Evans was equally energetic. He banked seven points but prowled about the paint for 12 rebounds.
Those two were the story.
“I think both those guys came in got second-shot opportunities by getting offensive rebounds off the glass,” said Raptors coach Jay Triano.
“They had a lot of easy putbacks too. Amir’s line was pretty impressive. When he goes to the glass he is going to get rewarded. That was his best game so far.”
But while they are both expected to fight among the redwoods for possession, what happens when they come up with a rebound differs wildly. Johnson is encouraged to go back up. Evans, a player with a more limited offensive repertoire, brings the ball back out.
“That’s by design,” said Triano. “Reggie gives us extra possessions. That’s his style and that’s his role. He knows that. He fights for it, he dribbles the ball out and he gets us extra possessions.”
Evans says he has gotten the message and links it to advice he received before he began his career at the University of Iowa.
“My high school always told me ‘do as you are told.’ I would always say ‘by who?’ He said ‘by the coaching staff.’ It didn’t matter by the freshman coach or the junior varsity coach or the varsity coach. Me and Jay had a brief talk, real brief, straight to the point. I do what the coach says.”
Johnson and Evans were effective in the second half when the Raptors played turned to a smaller lineup.
“We both know to go hard to the boards,” said Johnson. “We both like body contact. It definitely helps out.”
The Raptors started Bargnani, Jose Calderon, DeMar DeRozan, Kleiza and Evans and from Triano’s disappointment at the poor start, he likely had that group on the floor for a good reason.
“I don’t know whether that’s personnel or just a slow start,” he said. “We’ve got to figure that out. We can’t afford to fall down like we did tonight and like we did against Boston.”
Meanwhile, it fell to Nash to put the best spin on the Turkoglu booing story.
“It wasn’t as bad as (when the two teams met) in Vancouver,” he said.

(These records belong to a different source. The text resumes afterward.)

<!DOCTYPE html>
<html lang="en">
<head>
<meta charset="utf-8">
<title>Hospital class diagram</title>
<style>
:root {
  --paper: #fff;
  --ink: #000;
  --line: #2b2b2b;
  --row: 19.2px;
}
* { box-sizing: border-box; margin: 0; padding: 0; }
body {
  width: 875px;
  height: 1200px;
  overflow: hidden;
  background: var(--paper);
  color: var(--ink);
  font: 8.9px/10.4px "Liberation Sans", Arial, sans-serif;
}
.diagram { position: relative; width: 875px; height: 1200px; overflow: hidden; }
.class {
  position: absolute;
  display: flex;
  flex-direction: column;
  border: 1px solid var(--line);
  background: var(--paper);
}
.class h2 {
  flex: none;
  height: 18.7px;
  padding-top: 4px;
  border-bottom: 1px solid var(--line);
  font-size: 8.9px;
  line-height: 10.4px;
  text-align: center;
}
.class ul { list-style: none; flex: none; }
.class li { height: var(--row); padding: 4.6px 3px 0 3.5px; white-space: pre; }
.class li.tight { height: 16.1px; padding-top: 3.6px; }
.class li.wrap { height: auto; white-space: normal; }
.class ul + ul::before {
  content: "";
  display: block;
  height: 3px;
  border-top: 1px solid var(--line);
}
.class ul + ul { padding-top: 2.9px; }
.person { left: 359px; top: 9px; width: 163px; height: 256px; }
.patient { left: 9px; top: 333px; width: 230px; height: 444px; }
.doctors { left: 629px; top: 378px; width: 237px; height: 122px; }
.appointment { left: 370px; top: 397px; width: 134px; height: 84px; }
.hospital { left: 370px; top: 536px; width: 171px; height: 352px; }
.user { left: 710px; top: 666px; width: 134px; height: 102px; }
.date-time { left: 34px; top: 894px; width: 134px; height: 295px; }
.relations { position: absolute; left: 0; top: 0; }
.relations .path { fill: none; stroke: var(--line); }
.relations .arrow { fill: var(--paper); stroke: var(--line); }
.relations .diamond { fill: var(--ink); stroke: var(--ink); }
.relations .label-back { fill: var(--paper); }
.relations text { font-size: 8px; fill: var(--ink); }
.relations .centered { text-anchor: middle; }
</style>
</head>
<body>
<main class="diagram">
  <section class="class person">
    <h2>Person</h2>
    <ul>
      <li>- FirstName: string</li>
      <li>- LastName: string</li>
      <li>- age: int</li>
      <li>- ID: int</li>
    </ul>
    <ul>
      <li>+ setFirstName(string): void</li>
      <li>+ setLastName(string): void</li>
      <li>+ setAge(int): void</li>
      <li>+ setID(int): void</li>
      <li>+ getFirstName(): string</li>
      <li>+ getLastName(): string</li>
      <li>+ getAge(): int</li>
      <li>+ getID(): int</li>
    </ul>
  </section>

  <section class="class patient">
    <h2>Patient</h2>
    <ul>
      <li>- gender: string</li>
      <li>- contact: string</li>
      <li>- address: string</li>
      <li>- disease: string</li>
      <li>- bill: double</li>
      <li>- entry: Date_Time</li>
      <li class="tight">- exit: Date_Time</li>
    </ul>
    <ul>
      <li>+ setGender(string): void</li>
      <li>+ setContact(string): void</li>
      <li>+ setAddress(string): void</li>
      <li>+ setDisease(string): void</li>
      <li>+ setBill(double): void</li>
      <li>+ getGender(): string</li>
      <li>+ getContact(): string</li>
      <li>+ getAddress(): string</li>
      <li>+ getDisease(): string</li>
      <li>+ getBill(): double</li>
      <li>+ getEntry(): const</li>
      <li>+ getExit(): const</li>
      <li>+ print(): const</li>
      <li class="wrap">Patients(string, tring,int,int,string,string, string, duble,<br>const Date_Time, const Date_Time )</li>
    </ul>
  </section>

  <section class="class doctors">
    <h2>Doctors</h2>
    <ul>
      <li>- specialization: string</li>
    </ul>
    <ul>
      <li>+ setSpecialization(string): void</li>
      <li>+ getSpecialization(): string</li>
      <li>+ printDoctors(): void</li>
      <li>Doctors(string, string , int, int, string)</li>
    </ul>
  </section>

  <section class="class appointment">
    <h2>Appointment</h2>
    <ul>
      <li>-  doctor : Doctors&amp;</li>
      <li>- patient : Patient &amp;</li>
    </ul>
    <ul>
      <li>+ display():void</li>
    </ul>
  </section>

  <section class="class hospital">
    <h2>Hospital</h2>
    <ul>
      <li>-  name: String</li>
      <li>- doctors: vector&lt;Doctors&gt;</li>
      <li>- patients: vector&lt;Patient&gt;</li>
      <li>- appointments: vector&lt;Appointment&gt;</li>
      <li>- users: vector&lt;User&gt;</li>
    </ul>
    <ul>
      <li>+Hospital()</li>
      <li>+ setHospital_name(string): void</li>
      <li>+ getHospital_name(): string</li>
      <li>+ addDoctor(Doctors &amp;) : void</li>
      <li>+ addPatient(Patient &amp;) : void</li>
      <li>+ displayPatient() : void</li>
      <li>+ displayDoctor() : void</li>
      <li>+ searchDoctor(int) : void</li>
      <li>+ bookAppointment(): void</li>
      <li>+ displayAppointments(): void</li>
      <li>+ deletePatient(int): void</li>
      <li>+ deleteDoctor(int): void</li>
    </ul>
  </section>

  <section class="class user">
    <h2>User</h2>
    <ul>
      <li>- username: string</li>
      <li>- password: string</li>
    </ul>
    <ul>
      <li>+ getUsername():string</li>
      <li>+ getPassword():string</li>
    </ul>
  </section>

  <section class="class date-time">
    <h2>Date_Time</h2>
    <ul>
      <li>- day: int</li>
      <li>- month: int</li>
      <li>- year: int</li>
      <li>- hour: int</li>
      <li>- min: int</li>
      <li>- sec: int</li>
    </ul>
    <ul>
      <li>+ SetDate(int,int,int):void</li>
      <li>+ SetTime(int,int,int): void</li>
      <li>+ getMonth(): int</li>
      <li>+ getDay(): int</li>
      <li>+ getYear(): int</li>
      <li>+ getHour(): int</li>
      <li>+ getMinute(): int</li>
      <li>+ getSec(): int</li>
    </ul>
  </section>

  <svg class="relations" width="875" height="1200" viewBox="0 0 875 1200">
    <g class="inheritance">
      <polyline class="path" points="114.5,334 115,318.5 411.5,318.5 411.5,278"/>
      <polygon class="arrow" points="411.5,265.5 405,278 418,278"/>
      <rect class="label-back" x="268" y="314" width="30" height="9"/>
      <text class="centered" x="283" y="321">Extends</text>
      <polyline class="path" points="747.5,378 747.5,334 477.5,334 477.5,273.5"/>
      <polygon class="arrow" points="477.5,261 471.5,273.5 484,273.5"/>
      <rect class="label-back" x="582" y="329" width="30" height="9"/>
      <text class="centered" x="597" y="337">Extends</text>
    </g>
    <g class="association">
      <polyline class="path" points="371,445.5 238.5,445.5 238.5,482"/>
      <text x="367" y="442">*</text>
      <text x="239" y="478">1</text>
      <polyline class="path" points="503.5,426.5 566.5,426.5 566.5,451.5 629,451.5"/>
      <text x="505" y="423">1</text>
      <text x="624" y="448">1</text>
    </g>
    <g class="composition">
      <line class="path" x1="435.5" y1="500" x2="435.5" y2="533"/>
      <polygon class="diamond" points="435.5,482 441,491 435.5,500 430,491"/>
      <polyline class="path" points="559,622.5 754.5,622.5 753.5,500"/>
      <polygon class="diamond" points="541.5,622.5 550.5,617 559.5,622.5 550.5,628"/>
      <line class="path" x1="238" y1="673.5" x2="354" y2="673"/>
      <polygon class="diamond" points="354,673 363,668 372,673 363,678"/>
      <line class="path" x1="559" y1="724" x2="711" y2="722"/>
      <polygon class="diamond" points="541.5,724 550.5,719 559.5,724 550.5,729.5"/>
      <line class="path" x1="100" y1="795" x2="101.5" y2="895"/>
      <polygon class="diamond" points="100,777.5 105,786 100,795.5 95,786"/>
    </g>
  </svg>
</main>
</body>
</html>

“Wherever you go some people like you and some people don’t,” Turkoglu said. “I wasn’t paying attention to that. I just tried to go out there and play my game and try to do my best. I didn’t get much love when I was here too.”